Colorado will announce at a news conference on Friday morning that it has formally accepted the Pac-10's invitation to join the conference, the Boulder Daily Camera is reporting. Texas, Texas A&M, Oklahoma, Oklahoma State and Texas Tech are each tentatively committed to joining the Pac-10 as well assuming Nebraska leaves for the Big Ten, but the San Jose Mercury News reports that if that somehow hit a snag and the Big 12 remained intact, the Pac-10 would likely invite Utah instead.
That the Pac-10 would add Colorado and Utah even if its Texas gambit falls through suggests that commissioner Larry Scott is convinced adding the Denver and Salt Lake TV markets would be worth splitting revenue 12 ways instead of 10. Denver is the nation's No. 16 TV market and Salt Lake City is No. 31.
Furthermore, if Colorado indeed formally accepts an invitation on Thursday, that means the Texas state legislature's attempt to keep the four in-state Big 12 teams together has likely failed.

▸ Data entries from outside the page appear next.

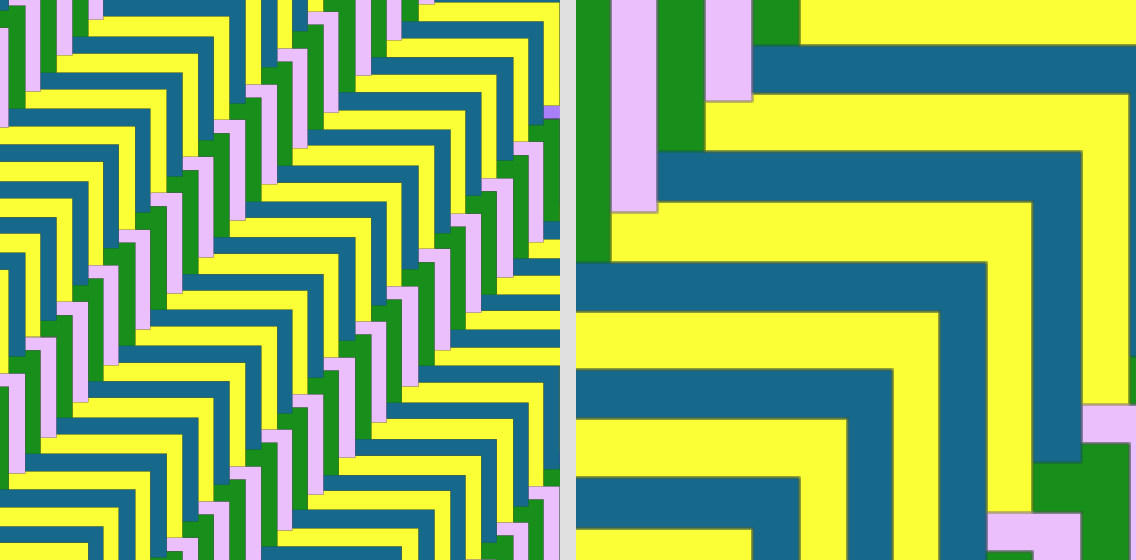
Left, the full canvas; right, a detail of the centre.
A WebGL 1 fragment shader for this pattern:

```glsl
precision highp float;
// Diagonal staircases of nested yellow and blue hooks, split by green and lavender risers.

uniform vec2 u_resolution;

const vec3 YELLOW = vec3(0.98, 1.0, 0.21);
const vec3 BLUE = vec3(0.09, 0.41, 0.55);
const vec3 GREEN = vec3(0.09, 0.56, 0.10);
const vec3 LAVENDER = vec3(0.92, 0.75, 0.99);
const vec3 PURPLE = vec3(0.66, 0.50, 0.98);

float hash(vec2 p) {
  return fract(sin(dot(p, vec2(127.1, 311.7))) * 43758.5453);
}

// Hooks alternate in colour along a staircase and between staircases.
bool isYellow(float column, float stair) {
  return mod(column + stair, 2.0) < 0.5;
}

// Height of a hook's top edge, measured downward.
float hookTop(float column, float stair) {
  float top = 0.0306 + 0.6491 * stair - 0.03223 * column;
  top += isYellow(column, stair) ? 0.0 : 0.002;
  return top + 0.003 * (hash(vec2(column, stair)) - 0.5);
}

// Flat colour at a point, with y pointing down.
vec3 pattern(vec2 p) {
  // Uneven columns
  float u = (p.x - 0.3815) / 0.028125;
  u += 0.1 * (hash(vec2(floor(u + 0.5), 7.0)) - 0.5);
  float column = floor(u);
  float stair = floor((p.y - 0.122 + 0.03223 * column) / 0.6491);

  float drop = p.y - hookTop(column, stair);
  bool yellow = isYellow(column, stair);

  // Upright part of the hook
  if (drop < 0.185) return yellow ? YELLOW : BLUE;

  // Risers: each has a short cap reaching one column to the left
  vec3 color;
  if (yellow) {
    vec3 cap = column > 20.5 ? PURPLE : LAVENDER;
    color = drop < 0.2085 ? cap : GREEN;
  } else {
    bool inCap = p.y < hookTop(column - 1.0, stair) + 0.185;
    color = inCap ? GREEN : LAVENDER;
    if (drop < 0.394) return color;
  }

  // Level bars of the next staircase, from the top one down
  for (int i = 0; i < 9; i++) {
    float owner = column + 8.0 - float(i);
    if (p.y > hookTop(owner, stair + 1.0)) {
      color = isYellow(owner, stair + 1.0) ? YELLOW : BLUE;
    }
  }
  return color;
}

void main() {
  vec2 p = gl_FragCoord.xy / u_resolution;
  p.y = 1.0 - p.y;
  vec2 footprint = max(vec2(0.0024), 1.0 / u_resolution);

  // Smooth the edges over a small box
  vec3 sum = vec3(0.0);
  vec3 squares = vec3(0.0);
  for (int i = 0; i < 4; i++) {
    for (int j = 0; j < 4; j++) {
      vec2 offset = (vec2(float(i), float(j)) - 1.5) / 4.0;
      vec3 s = pattern(p + offset * footprint);
      sum += s;
      squares += s * s;
    }
  }
  vec3 color = sum / 16.0;

  // Thin dark outline wherever colours meet
  vec3 variance = max(squares / 16.0 - color * color, 0.0);
  float edge = smoothstep(0.0, 0.5, sqrt(dot(variance, vec3(1.0))));
  gl_FragColor = vec4(color * (1.0 - 0.28 * edge), 1.0);
}
```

Either the Pac-10 has received assurances from Texas that Baylor not receiving an invitation won't be a deal breaker, or the conference so prefers Colorado's geography, TV market and lack of religious affiliation that it's willing to take that risk.
No matter what happens throughout the rest of the realignment process, Colorado to the Pac-10 is one of the few completely logical decisions we will see.
Colorado has a massive alumni base in California, it fits the academic profile of the rest of the Pac-10, and it should help the conference negotiate a better TV deal next year as a result of its fan base and history of football success.